04 September 2019
nicole treacey

As our population ages, we are seeing more cases of beneficiaries being “surprised” that they have not been appointed as Executor of their parent’s Will/s.

Did you know?

  1. You can appoint anyone as your Executor. They do not need to be a lawyer or qualified professional.  In many cases, it makes sense that this might be your spouse or a close family member, and they will usually administer your estate for free.
  2. Companies/businesses/government departments offering a “Free Will” or cheaper will preparation service will often suggest to the person making the Will that they appoint them as Executor. And they then charge fees to administer the Estate.  For a simple Estate where there are little assets, this can be an unnecessary expense for the Estate (and cause delays in beneficiaries receiving their inheritance).
  3. Often the person making the Will doesn’t understand the ramifications, and their family end up being caught out with expenses and undue delay.
  4. If your parents or someone you know have one of these “free wills”, it is worth asking the question of who has been appointed as Executor before it is too late to make the change.
  5. An Executor can only be removed if they renounce or by way of a court order, which is very difficult to obtain.

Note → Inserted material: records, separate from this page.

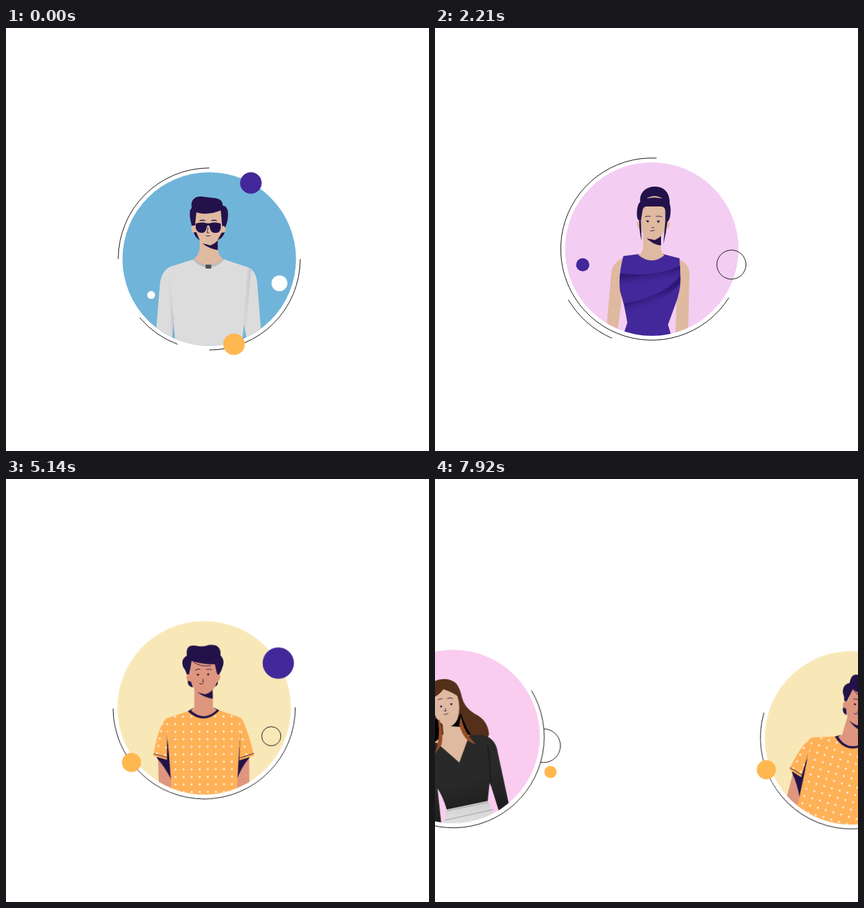
Recreate the animation shown at these times as an HTML page without scripts. Size 640 px wide and 640 px high, loop 8000 ms.

```html
<!DOCTYPE html>
<html lang="en">
<head>
<meta charset="utf-8">
<title>Portrait wheel</title>
<style>
html, body { margin: 0; width: 100%; height: 100%; overflow: hidden; background: #fff; }
svg { display: block; width: 100vw; height: 100vh; }

/* All portraits sit on one large wheel whose hub is below the stage. */
#wheel { transform-origin: 307.5px 1515px; animation: turn 8s infinite; }
@keyframes turn {
  0%        { transform: rotate(0deg); animation-timing-function: linear; }
  6.1875%   { transform: rotate(0deg); animation-timing-function: cubic-bezier(.6, 0, .5, .385); }
  10.625%   { transform: rotate(12.1deg); animation-timing-function: cubic-bezier(.333, .5, .667, .833); }
  16%       { transform: rotate(24.15deg); animation-timing-function: cubic-bezier(.333, .5, .667, .833); }
  20.5%     { transform: rotate(27.18deg); animation-timing-function: cubic-bezier(.333, .667, .667, 1); }
  27.8%     { transform: rotate(28.45deg); animation-timing-function: linear; }
  49.9375%  { transform: rotate(28.45deg); animation-timing-function: cubic-bezier(.6, 0, .5, .385); }
  54.375%   { transform: rotate(40.8deg); animation-timing-function: cubic-bezier(.333, .5, .667, .833); }
  59.75%    { transform: rotate(52.85deg); animation-timing-function: cubic-bezier(.333, .5, .667, .833); }
  64.25%    { transform: rotate(56.08deg); animation-timing-function: cubic-bezier(.333, .667, .667, 1); }
  72.2%     { transform: rotate(57.45deg); animation-timing-function: linear; }
  93.6875%  { transform: rotate(57.45deg); animation-timing-function: cubic-bezier(.6, 0, .5, .385); }
  98.125%   { transform: rotate(69.6deg); animation-timing-function: linear; }
  100%      { transform: rotate(75.7deg); }
}

.ring { fill: none; stroke: #111; stroke-width: 1; }
.ink { fill: #231249; }
.line { fill: none; stroke: #231249; stroke-width: 1.3; stroke-linecap: round; }
.thin { stroke-width: .9; }
.violet { fill: #42289a; }
.amber { fill: #ffb750; }
.fair { fill: #dfb9a0; }
.tan { fill: #de967f; }
.grey { fill: #dcdcdc; }
.white { fill: #fff; }
</style>
</head>
<body>
<svg viewBox="0 0 640 640" xmlns="http://www.w3.org/2000/svg">
  <defs>
    <clipPath id="clipGlasses"><circle cx="307.5" cy="349.5" r="131.3"/></clipPath>
    <clipPath id="clipBun"><circle cx="328" cy="334.5" r="131.3"/></clipPath>
    <clipPath id="clipDots"><circle cx="333" cy="346.5" r="131.3"/></clipPath>
    <clipPath id="clipLong"><circle cx="27.5" cy="389.5" r="131.3"/></clipPath>
    <pattern id="dots" width="12.2" height="11.4" patternUnits="userSpaceOnUse"
             patternTransform="translate(282.5 364.3) rotate(1.3)">
      <circle class="white" cx="6.1" cy="5.7" r="1.4"/>
    </pattern>
    <pattern id="dotsLeft" href="#dots" patternTransform="translate(259.7 384.2) rotate(12)"/>
    <pattern id="dotsRight" href="#dots" patternTransform="translate(382.9 391.7) rotate(-12)"/>
    <linearGradient id="foldTop" gradientUnits="userSpaceOnUse" x1="320" y1="370" x2="323" y2="388">
      <stop stop-color="#2c1875"/><stop offset="1" stop-color="#42289a" stop-opacity="0"/>
    </linearGradient>
    <linearGradient id="foldLow" gradientUnits="userSpaceOnUse" x1="300" y1="412" x2="306" y2="430">
      <stop stop-color="#2c1875"/><stop offset="1" stop-color="#42289a" stop-opacity="0"/>
    </linearGradient>
    <linearGradient id="seam">
      <stop stop-color="#dcdcdc"/><stop offset="1" stop-color="#c6c6cd"/>
    </linearGradient>
    <linearGradient id="skirt" x2="0" y2="1">
      <stop stop-color="#cfcfcf"/><stop offset="1" stop-color="#e4e4e4"/>
    </linearGradient>
    <linearGradient id="blouse" x2=".3" y2="1">
      <stop offset=".6" stop-color="#292929"/><stop offset="1" stop-color="#1d1d1d"/>
    </linearGradient>
  </defs>

  <g id="wheel">
    <!-- Man with sunglasses -->
    <g>
      <circle cx="307.5" cy="349.5" r="131.3" fill="#71b4d9"/>
      <g clip-path="url(#clipGlasses)">
        <path class="grey" d="M225 485C229 440 231 405 233.500 383Q237 366 249 361L284 350H330L366 362Q378 367 380 385L388 485Z"/>
        <path fill="url(#seam)" d="M246 374L250.500 472H254L254 440Q249 405 248 376Z"/>
        <path fill="url(#seam)" d="M366 364L358 448L361 468Q367 410 371 366Z"/>
        <path fill="#71b4d9" d="M253.500 446L250.500 485H257ZM360 448L356 485L364 470Z"/>
        <path fill="#b9bbc1" d="M283 351L292 345H321L330 351Q306 374 283 351Z"/>
        <path class="fair" d="M293 316V334Q291 345 284 349.500Q306 367 329 350Q321 344 320.500 334V316Z"/>
        <rect x="302" y="358" width="8.500" height="6" fill="#55504f"/>
        <path class="ink" d="M297 326Q308 334 320.500 336V319Q309 330 297 326Z"/>
        <g class="fair">
          <ellipse cx="284.500" cy="304" rx="4" ry="6"/><ellipse cx="329" cy="304" rx="3.500" ry="6"/>
          <path d="M286 275H328V300Q327 322 309 329Q291 325 286 304Z"/>
        </g>
        <path class="ink" d="M281 272C279 262 284 254 296 255L317 257.500Q328 259 328 268.500Q336 270 336 281Q336 293 331.500 302Q330 298 327 300L325 276Q305 284 288 279L286 299L281 299Q277 285 278.500 276Z
          M284 309H288L293 321Q286 317 284 309ZM331 309L326 310L320 321Q328 318 331 309Z"/>
        <path class="ink" d="M287 296Q295 293 304 295.500H308Q317 293 325 296V302Q324 310 318 310Q309 311 308 300Q306 297 304 300Q303 310 296 310Q288 309 287 302Z"/>
        <path class="line" d="M293.500 291.500Q297 290 301 291.500M311 291.500Q315 290 318.500 291.500"/>
        <path class="line thin" d="M305.500 302L304.500 310H307M303 314.500H309"/>
      </g>
      <path class="ring" d="M169.800 349.500A137.700 137.700 0 0 1 307.500 211.800M445.200 349.500A137.700 137.700 0 0 1 307.500 487.200M202.300 438.300A137.700 137.700 0 0 0 259.500 478.500"/>
      <circle class="violet" cx="370.500" cy="234.500" r="16.300"/>
      <circle class="white" cx="413.700" cy="386.300" r="12"/>
      <circle class="white" cx="219.600" cy="404" r="6"/>
      <circle class="amber" cx="345" cy="478.500" r="16.300"/>
    </g>

    <!-- Woman with a bun -->
    <g transform="rotate(-28.45 307.5 1515)">
      <circle cx="328" cy="334.500" r="131.3" fill="#f4cdf2"/>
      <g clip-path="url(#clipBun)">
        <path class="fair" d="M286 347Q268 355 266.500 372L259 460H276L285 390ZM368 350Q384 355 385 372L383 462H364L366 400Z"/>
        <path class="violet" d="M285 345L309 342H345L370 348.500L371.500 378Q372 398 363 420L352.500 449L359 470H283L291 446Q287 420 280 398Q277 375 285 345Z"/>
        <path fill="url(#foldTop)" d="M280 371Q330 378 371 360V374Q335 388 279.500 388Z"/>
        <path fill="url(#foldLow)" d="M371 374Q352 404 286.500 417L290 434Q345 418 371 386Z"/>
        <path class="fair" d="M315 308V333Q314 341 307 343Q328 360 347 344Q342 341 342 333V312Z"/>
        <path class="ink" d="M320 318Q330 328 342 329V314Q333 323 320 318Z"/>
        <g class="fair">
          <ellipse cx="308.500" cy="297" rx="3" ry="6.500"/><ellipse cx="352" cy="297" rx="3" ry="6.500"/>
          <path d="M312 268H350V298Q348 314 332 321Q316 316 312 306Z"/>
        </g>
        <path class="ink" d="M310.500 263C309 248 320 240 333 240C347 240 356 250 355 266Q357.500 272 356 283Q355 291 351.500 293Q350 310 345.500 327L348.500 292V277Q348 270 342 270H320Q315 270 314 276L311.500 292L312.500 322Q308.500 305 309 291Q305 290 305.500 279Q306 267 310.500 263Z"/>
        <path class="fair" d="M320 258Q332 250.500 344 258Q332 255 320 258Z"/>
        <path class="line thin" d="M318 285.500Q322 284 326 285M335 285Q339 284 343 285.500M328 302H331M326 307Q329 307.500 332 306M320 291.500L323 292M336 292L340 292"/>
        <circle class="ink" cx="322" cy="292.500" r="1.500"/><circle class="ink" cx="338" cy="293" r="1.500"/>
      </g>
      <path class="ring" d="M335.200 196.900A137.800 137.800 0 1 0 444.500 408.200M201.700 411.200A147.700 147.700 0 0 0 267.500 469.300"/>
      <circle class="violet" cx="223.500" cy="358.200" r="10"/>
      <circle class="ring" cx="448.500" cy="358" r="22"/>
    </g>

    <!-- Man in a dotted shirt -->
    <g transform="rotate(-57.71 307.5 1515)">
      <circle cx="333" cy="346.500" r="131.3" fill="#f9e8b7"/>
      <g clip-path="url(#clipDots)">
        <path class="tan" d="M261 418V470H284L278 420ZM399 422L398 470H376L383 424Z"/>
        <path class="ink" d="M259 420L275 378L282 458Q272 435 259 420ZM400 423L387 382L378 460Q386 438 400 423Z"/>
        <path fill="#ffb158" d="M308 351H356L388 363Q397 376 406.500 421L384 427.500L386.500 384L378 482H281L276 380L274.500 423.500L254 417Q262 374 275 361Z"/>
        <path fill="url(#dots)" d="M308 351H356L388 363L378 482H281L275 361Z"/>
        <path fill="url(#dotsLeft)" d="M275 361V422L254 417Q262 374 275 361Z"/>
        <path fill="url(#dotsRight)" d="M388 363Q397 376 406.500 421L385 427Z"/>
        <path class="line thin" d="M255 414L275 420M385 424L406 417.500"/>
        <path class="tan" d="M319 312L318 347L312 350Q332 370 353 350L346.500 347V314Z"/>
        <path class="ink" d="M308 351L318 345.500L313 350Q332 368 352 350.500L346.500 346L356 351Q332 374 308 351ZM323 322Q333 331 346.500 333V316Q336 329 323 322Z"/>
        <g class="tan">
          <ellipse cx="311.500" cy="300" rx="4" ry="6.500"/><ellipse cx="355" cy="300" rx="3.500" ry="6.500"/>
          <path d="M314 272H353L354.500 298Q354 320 336 326Q318 324 313.500 304Z"/>
        </g>
        <path class="ink" d="M309 267C308 254 313 251 322 252Q333 255 343 251.500Q362 250 360 268Q366 274 363.500 283Q361 291 357 297L354 296L351 281Q333 281 316 275L312 295H308Q307 289 303 284Q299 272 309 267ZM309 305L314 306L317 315Q309 314 309 305ZM354.500 306L350 315Q356 313 354.500 306Z"/>
        <path class="line thin" d="M318 276Q328 285 345 283M321 289Q325 287 328.500 288M338 288.500Q342 287.500 346 289M332 303L333 306.500L331 307M327 309.500Q330 312 333 308.500"/>
        <circle class="ink" cx="325" cy="296" r="1.600"/><circle class="ink" cx="340.500" cy="296" r="1.600"/>
      </g>
      <path class="ring" d="M195.200 343.500A137.800 137.800 0 1 0 470.800 349.500"/>
      <circle class="violet" cx="447" cy="282" r="23.700"/>
      <circle class="ring" cx="433.300" cy="392.300" r="14.500"/>
      <circle class="amber" cx="220.700" cy="426" r="14.500"/>
    </g>

    <!-- Woman with long hair -->
    <g transform="rotate(-72.5 307.5 1515)">
      <circle class="ring" cx="164.500" cy="403.500" r="25.500"/>
      <circle class="white" cx="27.500" cy="389.500" r="137.800"/>
      <circle cx="27.500" cy="389.500" r="131.3" fill="#f9ccf0"/>
      <g clip-path="url(#clipLong)">
        <path fill="#54301b" d="M-14 345Q-18 312 4 304Q22 299 33 310Q38 317 41 330Q44 345 60 355Q80 364 82 386L78 398L10 402L-24 405Q-10 385 -14 345Z"/>
        <path d="M14 372Q32 374 39 354L48 376L56 390H12Z"/>
        <path class="fair" d="M11 362L13 386L-4 402L37 431L54 388Q42 386 39 375L24 374Z"/>
        <path d="M-8 362L8 364L10 390L-6 402Z"/>
        <path class="fair" d="M-5 332Q8 326 13 318Q25 322 34 328Q40 345 34 364Q28 376 18 374Q3 369 -2 350Z"/>
        <path fill="url(#skirt)" d="M18 499L80 486L98 530H12Z"/>
        <path d="M16 516L89 500M18 502L81 489" fill="none" stroke="#8f8f8f" stroke-width=".8"/>
        <path fill="url(#blouse)" d="M-30 400L3 399L37 429L52 388L70 387Q89 390 94 408L112 492L97 503L83 458L80 487L18 500Q12 480 4 468L10 524H-25Z"/>
        <path d="M80 402Q86 430 83 462M80 402L85 464" fill="none" stroke="#1a1a1a"/>
        <path fill="#964d22" d="M7 364Q14 386 10 402L0 416Q9 392 5 366ZM39 358Q44 384 62 401Q44 398 37 372Z"/>
        <path class="line thin" d="M5 334L11 332M19 332Q23 330 27 332M16 347L17 351H14M14 356Q18 357 20 354"/>
        <circle class="ink" cx="9.500" cy="344" r="1.500"/><circle class="ink" cx="25" cy="340.500" r="1.500"/>
      </g>
      <path class="ring" d="M146.300 320.200A137.500 137.500 0 0 1 -70 486.700"/>
      <circle class="amber" cx="175" cy="443.300" r="9.200"/>
    </g>
  </g>
</svg>
</body>
</html>
```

For more information, contact our Wills and Estates team.

This article was written by Nicole Treacey, Senior Associate – Private Clients.